REUNION, Fla. -- When her family moved from a spacious house into a tiny townhome, Dakoda Dowd gave more than 100 of her golf trophies away, saying she didn't need to keep them.
She added one to her collection Friday -- and it's not going anywhere.
Adding to what her cancer-stricken and terminally ill mother, Kelly Jo Dowd, called "the perfect week," the 13-year-old golf prodigy and her family received a replica of the winner's trophy on the 18th green early Friday evening after finishing her second round at the Ginn Clubs & Resorts Open.
Dakoda -- who shot an 82, eight shots higher than her Thursday score -- missed the cut by eight strokes.
Nobody minded, of course.
"I'm prouder today than I was yesterday that my daughter has the courage and strength to play with these LPGA professionals," Kelly Jo said. "And I feel great right now. I feel great. My dream came true out here. I saw my girl play with these amazing women. My dream came true."

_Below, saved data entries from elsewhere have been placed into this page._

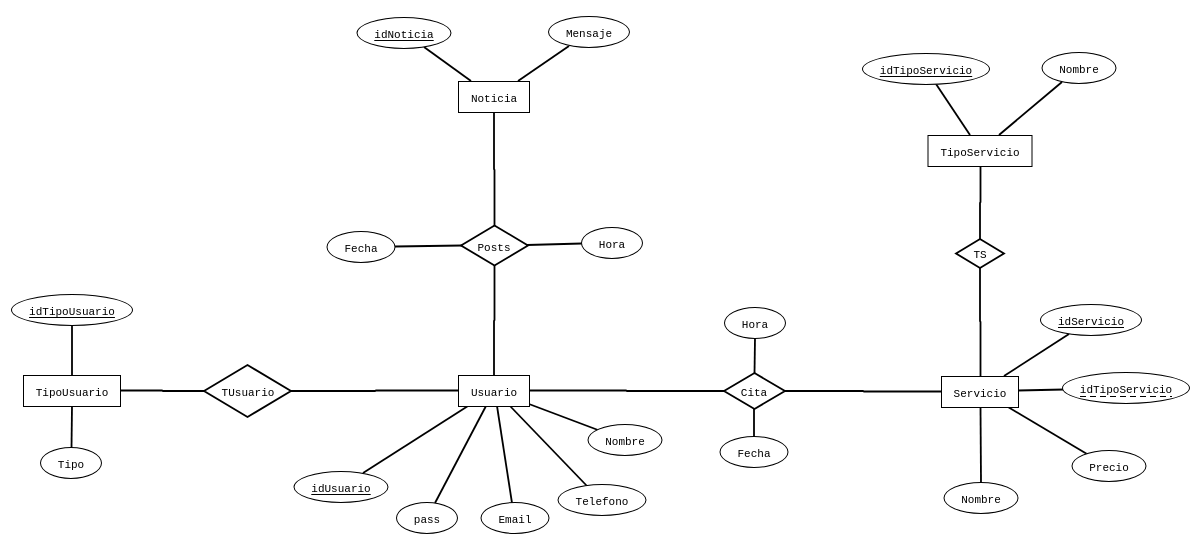
<!DOCTYPE html>
<html lang="es">
<head>
<meta charset="utf-8">
<title>Diagrama entidad-relación</title>
<style>
:root { --ink: #000; --paper: #fff; }
* { box-sizing: border-box; }
html, body { margin: 0; background: var(--paper); }
.diagram {
  position: relative; width: 1200px; height: 550px; overflow: hidden;
  background: var(--paper); color: var(--ink);
  font: 11px/13px "Liberation Mono", monospace;
}
.connections { position: absolute; left: 0; top: 0; fill: none; stroke: var(--ink); stroke-width: 1.8; }
.connections .relations { fill: var(--paper); }
.node {
  position: absolute; left: var(--x); top: var(--y); width: var(--w); height: 32px;
  transform: translate(-50%, -50%);
  display: flex; align-items: center; justify-content: center;
  padding-top: 5px; white-space: nowrap;
}
.entity, .attribute { border: 1.8px solid var(--ink); background: var(--paper); }
.attribute { border-radius: 50%; }
.key span { text-decoration: underline 1px; text-underline-offset: 2px; text-decoration-skip-ink: none; }
.foreign span {
  background: repeating-linear-gradient(90deg, var(--ink) 0 6px, transparent 6px 10px) 0 100% / 100% 1.5px no-repeat;
}
</style>
</head>
<body>
<main class="diagram">
  <svg class="connections" width="1200" height="550" viewBox="0 0 1200 550" aria-hidden="true">
    <g class="entity-links">
      <path d="M494 112V169L494.5 170V226"/>
      <path d="M494.5 265V320L494 321V376"/>
      <path d="M120 390.5H162L163 391H205"/>
      <path d="M290 391H375L376 390.5H460"/>
      <path d="M529 390.5H626L627 391H725"/>
      <path d="M784 391H863L864 391.5H942"/>
      <path d="M980.5 166V202L980 203V240"/>
      <path d="M980 267V321L980.5 322V377"/>
    </g>
    <g class="attribute-links">
      <line x1="424" y1="47" x2="471" y2="81"/>
      <line x1="569" y1="46" x2="518" y2="81"/>
      <line x1="395" y1="246.5" x2="462" y2="245.5"/>
      <line x1="527" y1="245" x2="582" y2="243.5"/>
      <line x1="72" y1="325" x2="72" y2="376"/>
      <line x1="72" y1="406" x2="71.5" y2="448"/>
      <line x1="468" y1="406" x2="363" y2="473"/>
      <line x1="486" y1="406" x2="435" y2="503"/>
      <line x1="497" y1="406" x2="512" y2="503"/>
      <line x1="510" y1="406" x2="587" y2="486"/>
      <line x1="529" y1="404" x2="598" y2="430"/>
      <line x1="755" y1="338" x2="754.5" y2="374"/>
      <line x1="754" y1="408" x2="754" y2="438"/>
      <line x1="936" y1="84" x2="970" y2="135"/>
      <line x1="1062" y1="82" x2="999" y2="135"/>
      <line x1="1069" y1="334" x2="1004" y2="376"/>
      <line x1="1018" y1="390.5" x2="1064" y2="389.5"/>
      <line x1="1008" y1="407" x2="1087" y2="454"/>
      <line x1="980.5" y1="407" x2="981" y2="483"/>
    </g>
    <g class="relations">
      <polygon points="461,245.5 494.5,225.5 528,245.5 494.5,265.5"/>
      <polygon points="204,391 247.5,365 291,391 247.5,417"/>
      <polygon points="724,391 754.5,373 785,391 754.5,409"/>
      <polygon points="956,253.5 980,239 1004,253.5 980,268"/>
    </g>
  </svg>

  <div class="node entity" style="--x:494px;--y:97px;--w:72px">Noticia</div>
  <div class="node entity" style="--x:72px;--y:391px;--w:98px">TipoUsuario</div>
  <div class="node entity" style="--x:494px;--y:391px;--w:72px">Usuario</div>
  <div class="node entity" style="--x:980px;--y:392px;--w:78px">Servicio</div>
  <div class="node entity" style="--x:980px;--y:151px;--w:105px">TipoServicio</div>

  <div class="node relation" style="--x:494px;--y:246px;--w:68px">Posts</div>
  <div class="node relation" style="--x:248px;--y:391px;--w:88px">TUsuario</div>
  <div class="node relation" style="--x:754px;--y:391px;--w:62px">Cita</div>
  <div class="node relation" style="--x:980px;--y:253px;--w:48px">TS</div>

  <div class="node attribute key" style="--x:404px;--y:33px;--w:95px"><span>idNoticia</span></div>
  <div class="node attribute" style="--x:589px;--y:32px;--w:82px">Mensaje</div>
  <div class="node attribute" style="--x:361px;--y:247px;--w:69px">Fecha</div>
  <div class="node attribute" style="--x:612px;--y:243px;--w:62px">Hora</div>

  <div class="node attribute key" style="--x:72px;--y:310px;--w:122px"><span>idTipoUsuario</span></div>
  <div class="node attribute" style="--x:71px;--y:463px;--w:62px">Tipo</div>

  <div class="node attribute key" style="--x:341px;--y:487px;--w:95px"><span>idUsuario</span></div>
  <div class="node attribute" style="--x:427px;--y:518px;--w:62px">pass</div>
  <div class="node attribute" style="--x:515px;--y:518px;--w:69px">Email</div>
  <div class="node attribute" style="--x:602px;--y:500px;--w:89px">Telefono</div>
  <div class="node attribute" style="--x:625px;--y:440px;--w:75px">Nombre</div>

  <div class="node attribute" style="--x:755px;--y:323px;--w:62px">Hora</div>
  <div class="node attribute" style="--x:754px;--y:452px;--w:69px">Fecha</div>

  <div class="node attribute key" style="--x:926px;--y:69px;--w:128px"><span>idTipoServicio</span></div>
  <div class="node attribute" style="--x:1079px;--y:68px;--w:75px">Nombre</div>

  <div class="node attribute key" style="--x:1091px;--y:320px;--w:102px"><span>idServicio</span></div>
  <div class="node attribute foreign" style="--x:1126px;--y:388px;--w:128px"><span>idTipoServicio</span></div>
  <div class="node attribute" style="--x:1109px;--y:466px;--w:75px">Precio</div>
  <div class="node attribute" style="--x:981px;--y:498px;--w:75px">Nombre</div>
</main>
</body>
</html>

The scene shortly after Dakoda tapped in for a double bogey on the 18th was one normally reserved for champions, and Ginn tournament officials felt the Dowd family certainly qualified as such. Knowing that Kelly Jo adored the large Chihuly glass bowl that'll be awarded to the winner on Sunday, a replica was made.
A scant few were in on the secret, which was kept from Kelly Jo and Dakoda -- both of whom gasped when the gift was unveiled.
"I didn't want it to be over," Dakoda said. "And it is. And with all the prayers and everything, me and my mom and my family are going to keep living. It's definitely touched us. Our family's so much stronger now."
The touching ceremony capped Dakoda's first LPGA Tour experience.
She was invited to play after event organizers learned that Kelly Jo -- who doctors say may only have months to live -- wanted to see her daughter play against the pros once in her lifetime. So Ginn organizers offered a sponsor's exemption, which eventually became a special exemption through the LPGA.
"She's a good player now, and she's going to be a really good player," said Kate Golden, who and Tracy Hanson were the pros in Dakoda's threesome. "I enjoyed it. She's a good kid. Her parents are great and it was a good experience. I'm so glad she was able to play."
Dakoda's gallery was the second-largest on the course Friday, an estimated 300 people. Tournament officials said only the superstar-laden trio of Annika Sorenstam, Cristie Kerr and Paula Creamer had more people following their round.
Dakoda hit a perfect drive to open her second round, straight down the middle and longer than her two pro playing partners. She opened with three straight pars -- prompting whispers among her supporters that maybe, just maybe, she could make the cut.
Wishful thinking. Too wishful, actually.
Dakoda made three straight bogeys on Nos. 4-6. Another bogey on the ninth pushed her to 6 over for the tournament -- two strokes off the eventual cut line, and she never flirted with it again.